The one butterfly which swarmed this year were the skippers. There were dozens flitting around the front garden, and although they may not be the flashiest they do seem to have a character all their own.
I like to think my garden is relatively butterfly friendly with plenty of nectar plants and plenty of host plants to raise caterpillars on, but the whole idea of gardening with butterflies in mind always struck me as going against every other plant growing principle. Butterflies are one of the freeloaders of the insect world. If they weren’t so pretty and entertaining I’m sure most gardeners would focus on getting rid of them rather than putting out the welcome mat. As youngsters they chew up your plants, and then as adults steal nectar away from the more industrious bees. Bees at least spread pollen around, but most butterflies (less so moths) have delicate legs and strawlike mouths that just don’t pick up or transfer pollen well. They fill their bellies up with nectar but the flower still has to sit and wait for a better pollinator to come along.
Freeloaders or not, butterflies are welcome here.
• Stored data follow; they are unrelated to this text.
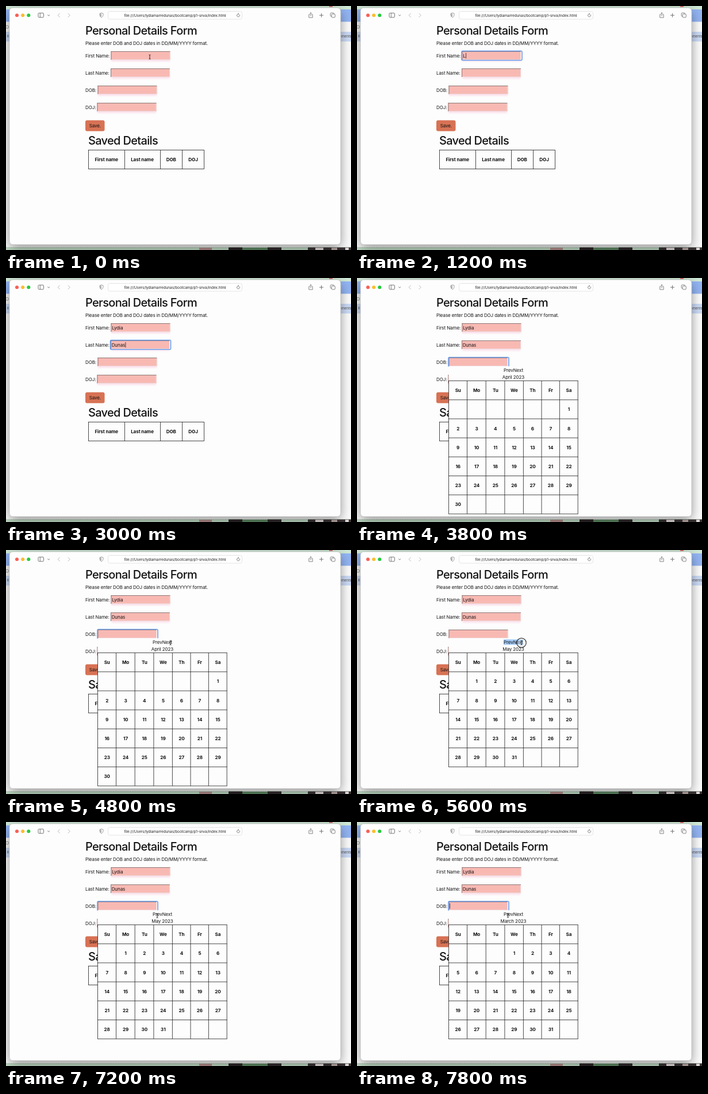
Write an HTML page with a canvas that moves like this. It is 600 by 426 pixels and loops after 8 s.

```html
<!DOCTYPE html>
<html lang="en">
<head>
<meta charset="utf-8">
<title>Personal Details Form</title>
<style>
html, body { margin: 0; width: 100%; height: 100%; overflow: hidden; background: #fff; }
canvas { display: block; width: 600px; height: 426px; }
</style>
</head>
<body>
<canvas id="stage"></canvas>
<script>
const W = 600, H = 426, LOOP = 8000, STEP = 200;
const INK = '#121212', PINK = '#f8b9b3', RULE = '#1c1c1c';
const canvas = document.getElementById('stage');
const ratio = window.devicePixelRatio || 1;
canvas.width = W * ratio;
canvas.height = H * ratio;
const ctx = canvas.getContext('2d');
ctx.scale(ratio, ratio);

const FIRST = 'Lydia', LAST = 'Dunas';
const ADDRESS = 'file:///Users/lydiamarredunas/bootcamp/p1-snva/index.html';
const FIELDS = [
  { label: 'First Name:', x: 182.5, y: 79 },
  { label: 'Last Name:', x: 182, y: 109 },
  { label: 'DOB:', x: 159.5, y: 139 },
  { label: 'DOJ:', x: 158.5, y: 169 }
];
const COLS = [159.5, 191.5, 224.2, 256.9, 289.4, 321, 352.4, 384.2];
const MONTHS = ['January', 'February', 'March', 'April', 'May', 'June', 'July'];

// [start time, value]
const FIRST_KEYS = [[0, 0], [1200, 1], [1400, 2], [1600, 3], [1800, 4], [2000, 5]];
const LAST_KEYS = [[0, 0], [2200, 1], [2400, 2], [2600, 3], [2800, 4], [3000, 5]];
const FOCUS = [[0, -1], [600, 0], [2200, 1], [3400, 2], [5600, -1], [5800, 2]];
const MONTH = [[0, -1], [3400, 3], [5400, 4], [5800, 5], [6200, 6], [6800, 5], [7000, 4], [7400, 3], [7600, 2]];
const PRESS = [600, 5200, 5600, 6000, 6800, 7000, 7400];
// [time, x, y]
const PATH = [[4000, 250, 89], [4400, 282, 190], [4800, 286, 162], [6200, 286, 162], [6600, 263.5, 164], [7800, 262.5, 163]];

const at = (keys, t) => keys.reduce((v, k) => t >= k[0] ? k[1] : v, keys[0][1]);

function rect(x, y, w, h, fill) {
  ctx.fillStyle = fill;
  ctx.fillRect(x, y, w, h);
}

function round(x, y, w, h, r, fill, stroke, lw = 1) {
  ctx.beginPath();
  ctx.roundRect(x, y, w, h, r);
  if (fill) { ctx.fillStyle = fill; ctx.fill(); }
  if (stroke) { ctx.strokeStyle = stroke; ctx.lineWidth = lw; ctx.stroke(); }
}

function dot(x, y, r, fill) {
  ctx.beginPath();
  ctx.arc(x, y, r, 0, 7);
  ctx.fillStyle = fill;
  ctx.fill();
}

function line(points, color, lw = 1) {
  ctx.beginPath();
  points.forEach(([x, y], i) => i ? ctx.lineTo(x, y) : ctx.moveTo(x, y));
  ctx.strokeStyle = color;
  ctx.lineWidth = lw;
  ctx.stroke();
}

function text(s, x, y, { size = 8, weight = 400, align = 'left', color = INK, track = -0.1 } = {}) {
  ctx.font = `${weight} ${size}px Inter, sans-serif`;
  ctx.letterSpacing = track + 'px';
  ctx.textAlign = align;
  ctx.fillStyle = color;
  ctx.fillText(s, x, y);
}

const heading = (s, x, y) => text(s, x, y, { size: 20, weight: 500, track: -0.68 });
const boldCell = (s, x, y) => text(s, x, y, { size: 8.1, weight: 700, align: 'center' });

function shadow(color, blur, dy, draw) {
  ctx.save();
  ctx.shadowColor = color;
  ctx.shadowBlur = blur * ratio;
  ctx.shadowOffsetY = dy * ratio;
  draw();
  ctx.restore();
}

function desktop() {
  rect(0, 0, W, H, '#fcfcfc');
  rect(0, 0, W, 6, '#d0e8d6');
  rect(562, 0, 6, 1.5, '#d9534c');
  rect(0, 6, W, 21.5, '#93b5f3');
  rect(0, 45, W, 17, '#cddcf7');
  ctx.beginPath();
  ctx.arc(2, 36.5, 2.5, 0, 7);
  ctx.strokeStyle = '#777';
  ctx.lineWidth = 0.8;
  ctx.stroke();
  text('K', 2, 54.5, { size: 5.5, color: '#555' });
  text('comments', 600.5, 54.5, { size: 6, align: 'right', color: '#555' });

  rect(0, 421.5, W, 5, '#bfdcc4');
  for (let x = 0; x < W; x += 3) rect(x, 421, 1.5, 0.8, '#8fa596');
  rect(336, 422, 22, 4, '#b58f8b');
  rect(387, 421.5, 24, 5, '#2b2528');
  rect(411, 422, 44, 4, '#5f8a63');
  rect(455, 421.5, 24, 5, '#302a2c');
  rect(525, 421.5, 75, 5, '#3a3436');
  rect(538, 422, 14, 4, '#e3dcda');
  rect(566, 422, 10, 4, '#b9a7a3');
  rect(590, 422, 6, 4, '#ded8d6');
}

function toolbar() {
  [['#f95f57', 19], ['#fbbd2e', 29.2], ['#29c840', 39.3]].forEach(([c, x]) => dot(x, 16.3, 3, c));
  const gray = '#666', pale = '#bbb';
  round(56, 12.3, 9.5, 7.6, 1.5, null, gray, 0.9);
  line([[59.3, 12.3], [59.3, 19.9]], gray, 0.8);
  line([[72.3, 15.3], [74.2, 17.2], [76.1, 15.3]], gray, 0.9);
  line([[93.7, 12.7], [90.2, 16.2], [93.7, 19.7]], pale);
  line([[107.7, 12.7], [111.2, 16.2], [107.7, 19.7]], pale);

  ctx.beginPath();
  ctx.moveTo(166, 12);
  ctx.lineTo(169, 13.1);
  ctx.quadraticCurveTo(169.6, 18, 166, 20.2);
  ctx.quadraticCurveTo(162.4, 18, 163, 13.1);
  ctx.closePath();
  ctx.strokeStyle = '#888';
  ctx.lineWidth = 0.8;
  ctx.stroke();
  rect(163.2, 13.4, 2.8, 5, '#b0b0b0');

  round(177.5, 9.5, 233, 13.5, 3, '#fff', '#e1e1e1', 0.9);
  text(ADDRESS, 294, 18.8, { size: 6.55, align: 'center', color: '#2a2a2a', track: -0.13 });
  ctx.beginPath();
  ctx.arc(404, 16.4, 2.5, -0.6, 4.9);
  ctx.strokeStyle = gray;
  ctx.lineWidth = 0.8;
  ctx.stroke();
  line([[403.5, 12.3], [405.1, 13.8], [403.5, 15.2]], gray, 0.8);

  line([[528.5, 14.8], [526.8, 14.8], [526.8, 20.2], [533.2, 20.2], [533.2, 14.8], [531.5, 14.8]], gray, 0.8);
  line([[530, 17.5], [530, 11.5]], gray, 0.8);
  line([[528.3, 13.2], [530, 11.5], [531.7, 13.2]], gray, 0.8);
  line([[545, 16.2], [552, 16.2]], gray, 0.9);
  line([[548.5, 12.7], [548.5, 19.7]], gray, 0.9);
  round(564.2, 12, 6, 6, 1.3, null, gray, 0.8);
  round(566.3, 14, 6, 6, 1.3, '#fdfdfd', gray, 0.8);
}

function browser() {
  shadow('rgba(0,0,0,.42)', 20, 6, () => round(6, 3, 576, 413.5, 6, '#fdfdfd'));
  round(6, 3, 576, 413.5, 6, '#fdfdfd', '#b7b9b8', 0.7);
  toolbar();
}

function field({ label, x, y }, value, focused, caret) {
  text(label, 138, y + 10.5);
  shadow('rgba(245,165,200,.38)', 3, 2.5, () => rect(x + 0.5, y, 102, 15, PINK));
  rect(x, y, 103, 15, PINK);
  rect(x, y, 103, 1, '#8b7774');
  rect(x, y, 1, 15, '#8b7774');
  rect(x + 102, y + 1, 1, 14, '#eed5d3');
  rect(x + 1, y + 14, 102, 1, '#eed5d3');
  if (focused) {
    rect(x + 102.3, y, 2, 15.5, '#fdfdfd');
    round(x - 0.5, y - 0.5, 105, 16.3, 1.5, null, '#6b9cec', 1.6);
  }
  text(value, x + 1.7, y + 10.5);
  if (caret) {
    const w = value ? ctx.measureText(value).width + 0.4 : 0;
    rect(x + 1.7 + w, y + 3, 0.8, 9.5, '#222');
  }
}

function savedTable() {
  heading('Saved Details', 143, 242.3);
  ctx.strokeStyle = RULE;
  ctx.lineWidth = 0.8;
  ctx.strokeRect(143.5, 251.5, 201, 33);
  [206.5, 268.5, 306.5].forEach(x => line([[x, 251.5], [x, 284.5]], RULE, 0.8));
  [['First name', 174.7], ['Last name', 237], ['DOB', 287.3], ['DOJ', 325.6]].forEach(
    ([s, x]) => boldCell(s, x, 271.2));
}

function calendar(month, selected) {
  const lead = new Date(Date.UTC(2023, month, 1)).getUTCDay();
  const days = new Date(Date.UTC(2023, month + 1, 0)).getUTCDate();
  const rows = 1 + Math.ceil((lead + days) / 7);
  const rowY = r => 179.5 + r * 33.2;
  const bottom = rowY(rows);

  rect(159.5, 154, 225, bottom - 154, '#fdfdfd');
  if (selected) rect(255, 156, 34, 9.5, '#a6cdf9');
  text('PrevNext', 272, 163.7, { align: 'center' });
  text(MONTHS[month] + ' 2023', 272, 176, { align: 'center' });

  for (let r = 0; r <= rows; r++) line([[159, rowY(r)], [384.6, rowY(r)]], RULE, 0.8);
  COLS.forEach(x => line([[x, 179.5], [x, bottom]], RULE, 0.8));

  const cell = (s, c, r) => boldCell(s, (COLS[c] + COLS[c + 1]) / 2 + 0.2, rowY(r) + 19.7);
  ['Su', 'Mo', 'Tu', 'We', 'Th', 'Fr', 'Sa'].forEach((s, c) => cell(s, c, 0));
  for (let d = 1; d <= days; d++) {
    const i = lead + d - 1;
    cell(d, i % 7, 1 + Math.floor(i / 7));
  }
}

function pointerAt(t) {
  const i = PATH.findIndex(p => p[0] > t);
  if (i < 1) return PATH[i < 0 ? PATH.length - 1 : 0].slice(1);
  const a = PATH[i - 1], b = PATH[i];
  const u = (t - a[0]) / (b[0] - a[0]);
  const e = u * u * (3 - 2 * u);
  return [a[1] + (b[1] - a[1]) * e, a[2] + (b[2] - a[2]) * e];
}

function pointer(t) {
  // hidden while typing
  if (t > 800 && t < 4000) return;
  const [x, y] = pointerAt(t);
  if (PRESS.includes(t)) {
    ctx.beginPath();
    ctx.arc(x, y, 8.2, 0, 7);
    ctx.fillStyle = 'rgba(255,255,255,.25)';
    ctx.fill();
    ctx.strokeStyle = '#333';
    ctx.lineWidth = 1.2;
    ctx.stroke();
  }
  line([[x, y - 3.5], [x, y + 3.5]], '#222', 1);
  line([[x - 1.6, y - 4], [x, y - 3.3], [x + 1.6, y - 4]], '#222', 0.8);
  line([[x - 1.6, y + 4], [x, y + 3.3], [x + 1.6, y + 4]], '#222', 0.8);
}

function draw(t) {
  const focus = at(FOCUS, t), month = at(MONTH, t);
  const values = [FIRST.slice(0, at(FIRST_KEYS, t)), LAST.slice(0, at(LAST_KEYS, t)), '', ''];
  const caret = t <= 3400 || (t > 4000 && t < 4600) || t >= 7600;

  desktop();
  browser();
  heading('Personal Details Form', 138, 49.6);
  text('Please enter DOB and DOJ dates in DD/MM/YYYY format.', 138, 67.6);
  FIELDS.forEach((f, i) => field(f, values[i], i === focus, i === focus && caret));
  round(138, 199.5, 33.5, 19, 3, '#d77254');
  text('Save.', 154.8, 212.2, { align: 'center' });
  savedTable();
  if (month >= 0) calendar(month, t === 5600);
  pointer(t);
}

const start = performance.now();
function tick() {
  const t = (performance.now() - start) % LOOP;
  draw(Math.floor(t / STEP) * STEP);
  requestAnimationFrame(tick);
}
tick();
</script>
</body>
</html>
```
Actually with all the bees and wasps and birds in my garden it’s amazing any make it to adulthood to begin with. Birds and wasps are always looking for a tasty caterpillar morsel to bring home… although I believe these blue dauber wasps are spider hunters.
Butterfly cannot live by nectar alone, and while walking in a local state park I came across these cabbage whites “puddling”. The damp spot where the butterflies were drinking was suspiciously downhill from the restrooms and their aging plumbing, and I suspect this seepage was rich in the salts and minerals that are otherwise missing from a nectar diet. Not to paint the butterflies in too gross a light, but rotting fruit and urine are two yummies for a nice puddling party. To each his own I say.
Also seen at the state park was this one.
Everyone knows the Monarch, but the swallowtails are my favorites. In the spring there were a few black swallowtails on the fennel, but the real fancy pants is the yellow Tiger Swallowtail. This one seems to have run into one too many bird beaks.
A not-quite-as-yellow as a normal Tiger Swallowtail turned out to actually be a Giant Swallowtail and I was quite pleased. On the first visit I didn’t get the camera, but when he was back the next day I gave it a go.
If only the breeze would have calmed, maybe I could have had a clear shot, but as it was he kept on fluttering to keep his balance. I wanted to get a shot of the darker backside to the wings.
So there it is, an August summary of some of the fluttering butter which has been passing through. Wish the shots could have been clearer but I’m just grateful I was able to get the ones I did! Hope you enjoyed.